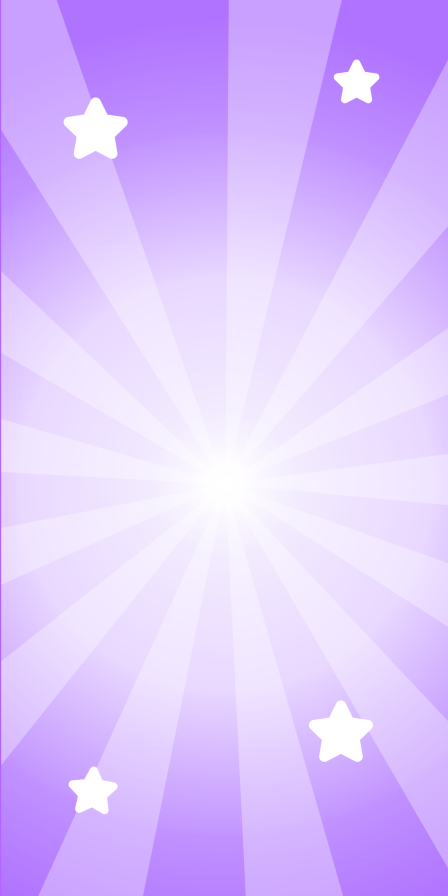
A Shadertoy shader for this background:

```glsl
// Lilac sunburst with a white glowing centre, pale rays and four rounded stars.

// Lengths are fractions of the canvas width; angles are in radians.
const float TAU = 6.2831853;
const vec2 BURST_CENTER = vec2(0.503, 0.919);
const float RAY_PERIOD = 0.476;
const float RAY_WIDTH = 0.229;
const float RAY_START = 0.007;
const float RAY_OPACITY = 0.32;
const float BORDER_WIDTH = 0.0026;

const vec3 WHITE = vec3(1.0);
const vec3 MIST = vec3(0.953, 0.926, 0.997);
const vec3 LAVENDER = vec3(0.910, 0.843, 1.0);
const vec3 LILAC = vec3(0.760, 0.580, 1.0);
const vec3 VIOLET = vec3(0.690, 0.450, 1.0);
const vec3 BORDER = vec3(0.700, 0.400, 1.0);

// Each star holds its centre, outer radius and tilt.
const vec4 STARS[4] = vec4[4](
    vec4(0.2135, 1.708, 0.0745, 0.0),
    vec4(0.796, 1.814, 0.053, 0.0),
    vec4(0.761, 0.362, 0.0745, 0.0),
    vec4(0.207, 0.232, 0.057, -0.05));
const float STAR_ROUNDING = 0.16;
const float STAR_INNER_RATIO = 0.5;

float coverage(float dist, float pixel) {
    return smoothstep(-0.7 * pixel, 0.7 * pixel, -dist);
}

// Radial colour ramp from the bright centre to the deep corners.
vec3 radialRamp(float r) {
    vec3 color = mix(WHITE, MIST, smoothstep(0.0, 0.18, r));
    color = mix(color, LAVENDER, clamp((r - 0.14) / 0.34, 0.0, 1.0));
    color = mix(color, LILAC, clamp((r - 0.46) / 0.33, 0.0, 1.0));
    return mix(color, VIOLET, clamp((r - 0.77) / 0.27, 0.0, 1.0));
}

// Signed distance to the pale rays; the angle wraps inside the widest gap.
float rayDistance(vec2 p) {
    float halfGap = 0.5 * (RAY_PERIOD - RAY_WIDTH);
    float angle = mod(atan(p.x, p.y) - RAY_START + halfGap, TAU);
    float offset = mod(angle, RAY_PERIOD) - 0.5 * RAY_PERIOD;
    return (abs(offset) - 0.5 * RAY_WIDTH) * length(p);
}

// Signed distance to a rounded five-pointed star with one tip up.
float starDistance(vec2 p, float radius) {
    float sector = TAU / 5.0;
    float angle = abs(mod(atan(p.x, p.y) + 0.5 * sector, sector) - 0.5 * sector);
    vec2 q = length(p) * vec2(sin(angle), cos(angle));
    float tipRadius = radius * (1.0 - STAR_ROUNDING);
    vec2 tip = vec2(0.0, tipRadius);
    vec2 valley = tipRadius * STAR_INNER_RATIO
                * vec2(sin(0.5 * sector), cos(0.5 * sector));
    vec2 edge = valley - tip;
    vec2 fromTip = q - tip;
    float along = clamp(dot(fromTip, edge) / dot(edge, edge), 0.0, 1.0);
    float side = sign(fromTip.y * edge.x - fromTip.x * edge.y);
    return length(fromTip - edge * along) * side - radius * STAR_ROUNDING;
}

vec2 rotate(vec2 p, float angle) {
    float c = cos(angle), s = sin(angle);
    return vec2(c * p.x + s * p.y, c * p.y - s * p.x);
}

void mainImage(out vec4 fragColor, in vec2 fragCoord) {
    float pixel = 1.0 / iResolution.x;
    vec2 uv = fragCoord * pixel;
    vec2 p = uv - BURST_CENTER;

    // Background and rays
    vec3 color = radialRamp(length(p));
    color = mix(color, WHITE, RAY_OPACITY * coverage(rayDistance(p), pixel));

    // Thin border on the left
    color = mix(color, BORDER, coverage(uv.x - BORDER_WIDTH, pixel));

    // Stars
    for (int i = 0; i < 4; i++) {
        vec4 star = STARS[i];
        float dist = starDistance(rotate(uv - star.xy, star.w), star.z);
        color = mix(color, WHITE, coverage(dist, pixel));
    }
    fragColor = vec4(color, 1.0);
}
```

○ ○ ○ ○

== EXERCISE PROMPT ==
The expected result is a copy of each line in the records where "pixel" appears.

== WRITTEN ANSWER ==
float coverage(float dist, float pixel) {
    return smoothstep(-0.7 * pixel, 0.7 * pixel, -dist);
    float pixel = 1.0 / iResolution.x;
    vec2 uv = fragCoord * pixel;
    color = mix(color, WHITE, RAY_OPACITY * coverage(rayDistance(p), pixel));
    color = mix(color, BORDER, coverage(uv.x - BORDER_WIDTH, pixel));
        color = mix(color, WHITE, coverage(dist, pixel));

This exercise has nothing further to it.